What you need to do:
In the listing that follows, how many lines include the string "linejoin"? Reply with only the number.

-- Extracted entries follows --

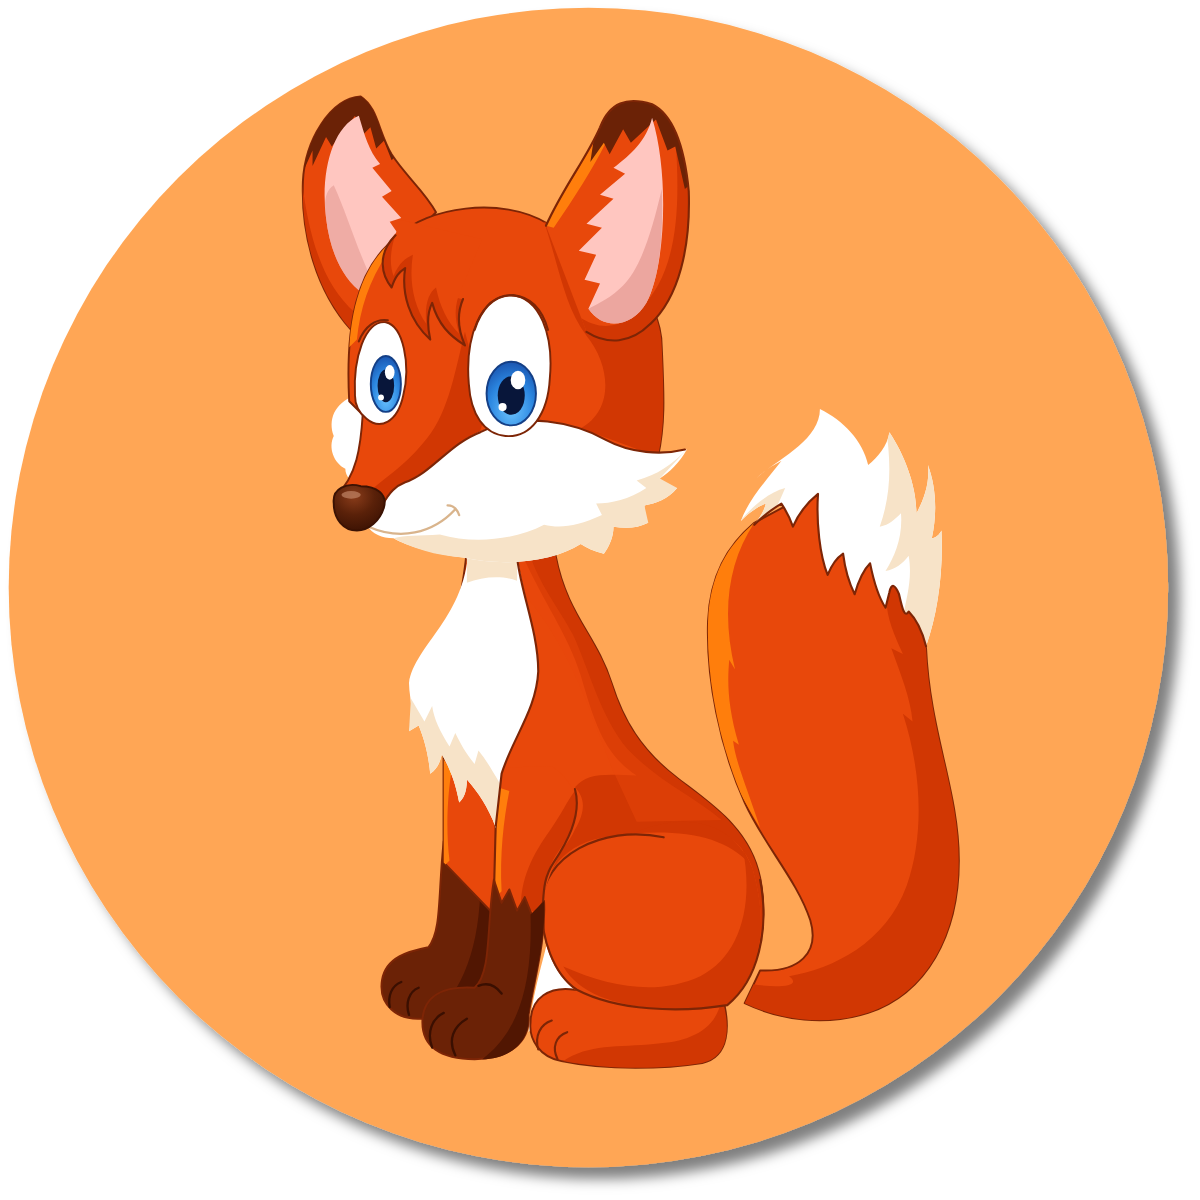
<!DOCTYPE html>
<html lang="en">
<head>
<meta charset="utf-8">
<title>Fox badge</title>
<style>
:root{
  --page:#ffffff; --badge:#ffa654; --fur:#e8480b; --fur-shade:#d13703; --fur-glow:#ff7e0c;
  --line:#7d2506; --white:#ffffff; --cream:#f7e3c8; --sock:#6b2206; --sock-shade:#511602;
  --ear:#ffc6c0; --ear-shade:#e79e96; --iris:#2b86e0; --iris-light:#6cc4ff; --pupil:#08163a; --nose:#5a2109;
}
*{box-sizing:border-box}
html,body{margin:0;width:1200px;height:1200px;overflow:hidden;background:var(--page)}
.badge{display:block;width:1200px;height:1200px}
.disc{fill:var(--badge)}
.fur{fill:var(--fur)} .shade{fill:var(--fur-shade)} .glow{fill:var(--fur-glow)}
.white{fill:var(--white)} .cream{fill:var(--cream)}
.sock{fill:var(--sock)} .sock-shade{fill:var(--sock-shade)}
.inner-ear{fill:var(--ear)} .inner-ear-shade{fill:var(--ear-shade)}
.outlined{stroke:var(--line);stroke-width:1;stroke-linejoin:round}
.line{fill:none;stroke:var(--line);stroke-width:1.1;stroke-linecap:round;stroke-linejoin:round}
.sock-line{fill:none;stroke:#3a0f01;stroke-width:1.2;stroke-linecap:round}
.soft-line{fill:none;stroke:#d9b48c;stroke-width:1.2;stroke-linecap:round}
</style>
</head>
<body>
<svg class="badge" viewBox="0 0 622 622" role="img" aria-label="Cartoon fox sitting on a round orange badge">
  <defs>
    <filter id="disc-shadow" x="-5%" y="-5%" width="112%" height="112%">
      <feDropShadow dx="6" dy="6" stdDeviation="3.2" flood-color="#000000" flood-opacity=".5"/>
    </filter>
    <radialGradient id="iris-fill" cx=".5" cy=".75" r=".75">
      <stop offset="0" stop-color="var(--iris-light)"/>
      <stop offset=".6" stop-color="var(--iris)"/>
      <stop offset="1" stop-color="#1a55b0"/>
    </radialGradient>
    <radialGradient id="nose-fill" cx=".4" cy=".25" r=".8">
      <stop offset="0" stop-color="#8a3c1a"/>
      <stop offset=".5" stop-color="var(--nose)"/>
      <stop offset="1" stop-color="#3b1203"/>
    </radialGradient>
    <path id="tail-shape" d="M391 271C377 283 368 298 367 322C366 352 373 387 386 416C396 438 413 456 420 477C425 494 414 504 394 503L386 520C405 529 428 532 450 525C480 515 497 485 497 446C497 410 482 380 480 336L470 295L430 250Z"/>
    <clipPath id="tail-clip"><use href="#tail-shape"/></clipPath>
    <path id="tip-shape" d="M391 272C394 268 396 265 397 261C392 263 388 266 384 270C388 259 398 248 405 239C401 241 396 244 392 248C401 239 425 229 425 212C437 218 447 228 450 241C455 237 460 231 461 224C469 236 475 252 475 266C479 259 482 250 481 241C485 252 486 265 483 279C485 279 487 277 488 275C489 297 486 318 480 335C478 327 475 321 471 317C469 320 468 317 466 308C464 303 462 302 461 308L459 315C455 309 453 302 451 292C448 295 445 301 443 308C440 302 438 295 437 287C434 289 431 293 429 298C425 288 423 271 424 256C419 260 414 266 411 273C409 267 407 264 405 261C400 264 395 268 391 272Z"/>
    <clipPath id="tip-clip"><use href="#tip-shape"/></clipPath>
    <path id="torso-shape" d="M242 284C240 315 228 345 230 378L230 447L256 474L282 474L300 515L376 520C393 505 399 480 394 455C389 430 369 417 352 404C332 389 323 373 317 354C309 329 294 319 288 288Z"/>
    <clipPath id="torso-clip"><use href="#torso-shape"/></clipPath>
    <path id="thigh-shape" d="M281 466C284 445 300 433 325 433C350 424 381 424 390 450C398 478 396 503 377 521C352 527 318 523 298 513C285 503 279 483 281 466Z"/>
    <path id="head-shape" d="M181 208C179 170 184 138 207 122C220 108 260 101 284 116C315 128 343 152 343 180C344 203 345 219 341 237L290 262L214 268L181 271L174 257C185 247 187 231 188 215Z"/>
    <clipPath id="head-clip"><use href="#head-shape"/></clipPath>
    <path id="left-ear-shape" d="M182 171C164 151 156 122 157 94C158 73 171 51 187 50C196 56 196 68 203 80C210 91 220 99 226 110L205 132Z"/>
    <clipPath id="left-ear-clip"><use href="#left-ear-shape"/></clipPath>
    <path id="right-ear-shape" d="M283 117C292 97 304 82 311 66C316 53 325 50 338 54C350 60 355 78 357 99C358 128 352 154 337 168C327 178 315 179 304 172Z"/>
    <clipPath id="right-ear-clip"><use href="#right-ear-shape"/></clipPath>
  </defs>

  <circle class="disc" cx="305" cy="304.500" r="300.500" filter="url(#disc-shadow)"/>

  <g id="tail">
    <use href="#tail-shape" class="fur outlined"/>
    <g clip-path="url(#tail-clip)">
      <path class="glow" d="M391 268C362 285 360 340 372 384C378 402 386 416 394 429C387 408 381 394 380 384L383 386C377 366 377 353 378 342L381 347C374 318 377 292 391 271Z"/>
      <path class="shade" d="M462 300C456 312 462 326 468 339L462 336C467 350 472 362 473 374L468 370C478 401 479 433 470 459C459 489 432 502 409 506C417 512 400 512 390 510L380 522L420 540L500 520L510 420L484 300Z"/>
    </g>
    <use href="#tip-shape" class="white"/>
    <g clip-path="url(#tip-clip)">
      <path class="cream" d="M459 220C462 240 462 256 456 273C461 272 464 269 467 266C468 278 464 288 459 296C464 295 468 292 471 288C473 300 470 309 468 320L480 340L495 300L492 235Z"/>
      <path class="cream" d="M382 272C390 262 399 255 407 253L403 262L390 273Z"/>
    </g>
    <path class="line" d="M391 272C395 268 400 264 405 261C407 264 409 267 411 273C414 266 419 260 424 256C423 271 425 288 429 298C431 293 434 289 437 287C438 295 440 302 443 308C445 301 448 295 451 292C453 302 455 309 459 315L461 307C462 302 464 303 466 308C468 317 469 320 471 317C475 321 478 327 480 335"/>
  </g>

  <g id="far-leg">
    <path class="fur outlined" d="M230 385L230 447L262 455L266 400Z"/>
    <path class="shade" d="M240 400C240 418 245 435 255 447L264 440L263 400Z"/>
    <path class="sock outlined" d="M230 436L234 447L238 440L242 451L247 444L251 454L258 448C256 470 253 490 251 508C247 522 236 529 219 528C206 529 196 521 198 508C200 496 212 493 222 491C229 483 227 463 230 436Z"/>
    <path class="sock-shade" d="M249 450L258 448L251 510C246 522 237 528 224 528C240 513 250 490 249 450Z"/>
    <path class="sock-line" d="M202 522C201 516 203 511 208 509M212 526C210 520 212 514 217 512"/>
  </g>

  <g id="torso">
    <path class="white" d="M274 535C276 515 281 500 284 487L304 516L284 522Z"/>
    <use href="#torso-shape" class="fur outlined"/>
    <g clip-path="url(#torso-clip)">
      <path class="shade" d="M270 286C282 313 294 328 301 350C308 374 313 391 330 402C312 401 304 401 298 408C303 413 304 420 298 430C295 437 290 442 284 447L280 478L300 500L400 500L400 380L300 284Z"/>
      <path class="fur" d="M274 286C280 304 289 314 297 329C305 346 311 371 325 388C341 405 360 413 374 425L330 426L318 400C306 370 295 332 268 304Z" opacity=".45"/>
      <path class="glow" d="M229 392L229 450L233 446C231 430 232 412 234 400Z"/>
    </g>
  </g>

  <g id="hind-leg">
    <path class="fur outlined" d="M298 513C285 511 275 517 275 530C274 539 280 548 291 550C315 555 345 554 364 551C378 548 379 532 374 515Z"/>
    <path class="shade" d="M292 550C317 555 346 554 364 551C378 548 379 532 374 517C372 534 357 540 340 541C320 543 305 541 292 550Z"/>
    <path class="line" d="M279 544C277 537 280 531 286 529M289 549C286 543 288 537 294 535"/>
    <use href="#thigh-shape" class="fur"/>
    <path class="shade" d="M385 440C391 470 383 496 363 506C341 516 317 512 292 501C300 515 318 521 342 523C357 524 369 523 377 521C396 503 398 478 390 450Z"/>
    <path class="shade" d="M328 432C355 420 379 426 389 448C376 434 356 430 328 432Z"/>
    <path class="line" d="M344 434C311 427 281 445 281 468C280 486 287 505 299 513C320 524 352 525 377 521C393 508 399 482 394 456"/>
  </g>

  <g id="near-leg">
    <path class="fur" d="M256 398L255 470L282 474C281 457 288 447 296 432C303 419 298 405 286 397Z"/>
    <path class="shade" d="M298 410C301 421 296 432 289 442C282 452 282 462 281 474L270 470C270 452 279 439 286 429C291 422 294 415 298 410Z"/>
    <path class="glow" d="M258 408L256 466L260 462C259 443 261 425 264 410Z"/>
    <path class="line" d="M257 425L256 464M298 409C302 423 293 438 287 447C281 456 282 464 281 474"/>
    <path class="sock outlined" d="M256 456L260 468L264 461L268 472L272 465L276 475L282 467C283 488 277 507 274 526C275 541 263 549 246 549C229 549 218 543 219 528C220 516 230 511 246 512C255 504 252 480 256 456Z"/>
    <path class="sock-shade" d="M275 474L282 467C283 488 277 507 274 526C275 541 263 549 250 549C270 534 276 508 275 474Z"/>
    <path class="sock-line" d="M224 543C221 535 224 528 230 525M236 547C232 539 235 532 242 528M248 511C253 509 257 511 260 515"/>
  </g>

  <g id="chest">
    <path class="white" d="M243 282L268 284C269 304 279 327 279 348C278 368 266 382 260 401L257 429C253 418 248 411 242 404C242 411 240 414 238 416C236 405 233 398 229 391C228 396 226 399 223 401C222 391 220 383 217 376L212 379C215 369 212 361 212 354C215 334 242 320 243 282Z"/>
    <path class="cream" d="M242 286L268 284L268 301C260 298 250 299 242 302Z"/>
    <path class="cream" d="M217 376C220 383 222 391 223 401C226 399 228 396 229 391C233 398 236 405 238 416C240 414 242 411 242 404C248 411 253 418 257 429L259 406C255 399 252 394 248 389L246 396C241 390 239 386 236 380L233 387C228 379 225 373 224 366L220 374L213 362L212 379Z"/>
    <path class="line" d="M268 288C269 304 279 327 279 348C278 368 266 382 260 401L257 428"/>
  </g>

  <g id="left-ear">
    <use href="#left-ear-shape" class="fur outlined"/>
    <g clip-path="url(#left-ear-clip)">
      <path class="shade" d="M156 90C160 125 168 148 184 162L180 176L150 140Z"/>
      <path fill="var(--sock)" d="M154 96L162 78L162 86L169 71L172 76L184 60L188 70L192 66L195 77L199 73L203 83L208 78L190 40L150 50Z"/>
      <path class="inner-ear" d="M186 60C172 66 166 90 169 113C171 131 178 145 188 152L196 146L194 138L201 140L199 129L209 125L202 115L208 113L198 102L203 99L193 87L197 85C191 78 189 70 186 60Z"/>
      <path class="inner-ear-shade" d="M169 113C171 131 178 145 188 152L194 147C187 135 180 111 173 96C168 99 168 106 169 113Z" opacity=".65"/>
    </g>
  </g>

  <g id="head">
    <path class="white" d="M184 205C173 209 170 218 173 226C170 232 173 240 179 243C179 247 182 250 186 250L205 234L201 212Z"/>
    <use href="#head-shape" class="fur outlined"/>
    <g clip-path="url(#head-clip)">
      <path class="shade" d="M281 112C290 138 292 158 304 174C317 190 318 213 301 222L350 240L350 130Z"/>
      <path class="shade" d="M241 172C235 196 232 216 219 230C209 242 199 248 190 256L212 262L246 232L252 214Z"/>
      <path class="glow" d="M181 180C181 150 191 131 209 121C194 138 187 156 185 176Z"/>
    </g>
  </g>

  <g id="right-ear">
    <use href="#right-ear-shape" class="fur"/>
    <g clip-path="url(#right-ear-clip)">
      <path class="shade" d="M350 70C353 110 351 142 331 161C321 171 310 171 300 164L304 184L345 180L365 120Z"/>
      <path class="glow" d="M283 117C293 97 304 82 311 68L314 74C307 88 298 102 287 118Z"/>
      <path fill="var(--sock)" d="M306 84L313 74L316 80L323 67L327 74L340 62L346 78L350 76L355 98L362 92L350 46L312 44Z"/>
      <path class="inner-ear" d="M338 61C335 73 327 80 318 87L324 90L311 101L318 103L304 116L312 118L300 130L309 132L303 145L311 147L305 160C313 172 328 169 335 157C345 139 347 90 338 61Z"/>
      <path class="inner-ear-shade" d="M305 160C313 172 328 169 335 157C342 144 344 121 343 98C338 120 332 139 323 148C317 154 311 157 305 160Z" opacity=".8"/>
    </g>
    <path class="line" d="M283 117C292 97 304 82 311 66C316 53 325 50 338 54C350 60 355 78 357 99C358 128 352 154 337 168C327 178 315 179 304 172"/>
  </g>

  <g id="forelock">
    <path class="shade" d="M206 120C196 130 198 142 203 149C205 143 207 141 210 139C208 152 212 166 223 176C221 167 222 161 224 157C227 168 233 174 241 179C237 170 237 162 240 155C233 154 226 148 224 139C219 135 211 130 206 120Z"/>
    <path class="fur" d="M208 114C203 125 201 135 204 143C207 136 210 134 214 132C212 145 214 158 221 168C220 158 222 152 226 149C228 159 232 167 238 173C235 163 236 157 239 150L250 124Z"/>
    <path class="line" d="M205 122C195 132 198 143 203 149C205 143 207 141 210 139C208 152 212 166 223 176C221 167 222 161 224 157C227 168 233 174 241 179C237 170 237 162 240 155"/>
  </g>

  <g id="muzzle">
    <path class="white" d="M190 272C199 266 199 256 208 251C222 246 232 231 248 224C271 213 298 219 314 228C327 235 343 236 356 233C352 240 347 245 342 248C345 251 348 253 351 253C346 259 340 261 334 262C334 266 335 269 336 271C330 274 324 274 318 273C318 278 316 283 313 287C308 286 304 284 301 282C287 291 262 294 240 289C224 287 211 283 204 279C198 279 193 277 190 272Z"/>
    <path class="cream" d="M204 279C213 284 226 288 240 289C262 294 287 291 301 282C304 284 308 286 313 287C316 283 318 278 318 273C324 274 330 274 336 271L334 262C340 261 346 259 351 253L342 248L356 233C348 241 341 246 330 249L335 253C326 259 317 261 309 261L312 267C299 273 290 274 282 272C267 280 245 282 228 277C217 278 210 277 204 279Z"/>
    <path class="line" d="M198 262C202 255 205 252 210 250C224 245 233 230 249 224C271 213 298 219 314 228C327 235 343 236 355 233"/>
    <path class="soft-line" d="M191 273C207 280 224 277 236 264M232 262C235 262 237 264 238 267"/>
    <path fill="url(#nose-fill)" stroke="#3b1203" d="M173 261C172 253 180 250 187 252C195 252 201 256 199 263C197 270 191 275 185 275C178 275 173 269 173 261Z"/>
    <ellipse cx="182" cy="256.500" rx="5" ry="2" fill="#c58a6b" opacity=".65"/>
  </g>

  <g id="eyes">
    <path class="white outlined" d="M184 205C183 186 189 166 200 167C209 169 213 189 209 205C206 219 197 223 190 217C186 214 184 210 184 205Z"/>
    <ellipse cx="200" cy="199" rx="7.800" ry="14.500" fill="url(#iris-fill)" stroke="#143f86"/>
    <ellipse cx="200" cy="200" rx="4.300" ry="8.500" fill="var(--pupil)"/>
    <ellipse class="white" cx="202" cy="193" rx="2.500" ry="3.800"/>
    <circle class="white" cx="197.500" cy="206" r="1.500"/>
    <path class="white outlined" d="M243 199C241 175 249 153 265 153C280 154 287 174 285 196C284 215 275 227 262 226C251 225 244 215 243 199Z"/>
    <ellipse cx="265" cy="204" rx="12.800" ry="16.500" fill="url(#iris-fill)" stroke="#143f86"/>
    <ellipse cx="265" cy="205" rx="7" ry="10" fill="var(--pupil)"/>
    <ellipse class="white" cx="268.500" cy="197" rx="3.800" ry="4.800"/>
    <circle class="white" cx="260.500" cy="211" r="2.100"/>
    <path class="line" d="M186 177C189 169 195 165 201 166M246 171C250 159 257 153 266 153C275 154 281 160 284 171" stroke-width="1.800"/>
  </g>
</svg>
</body>
</html>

-- Extracted entries concluded --

Result of the exercise:
2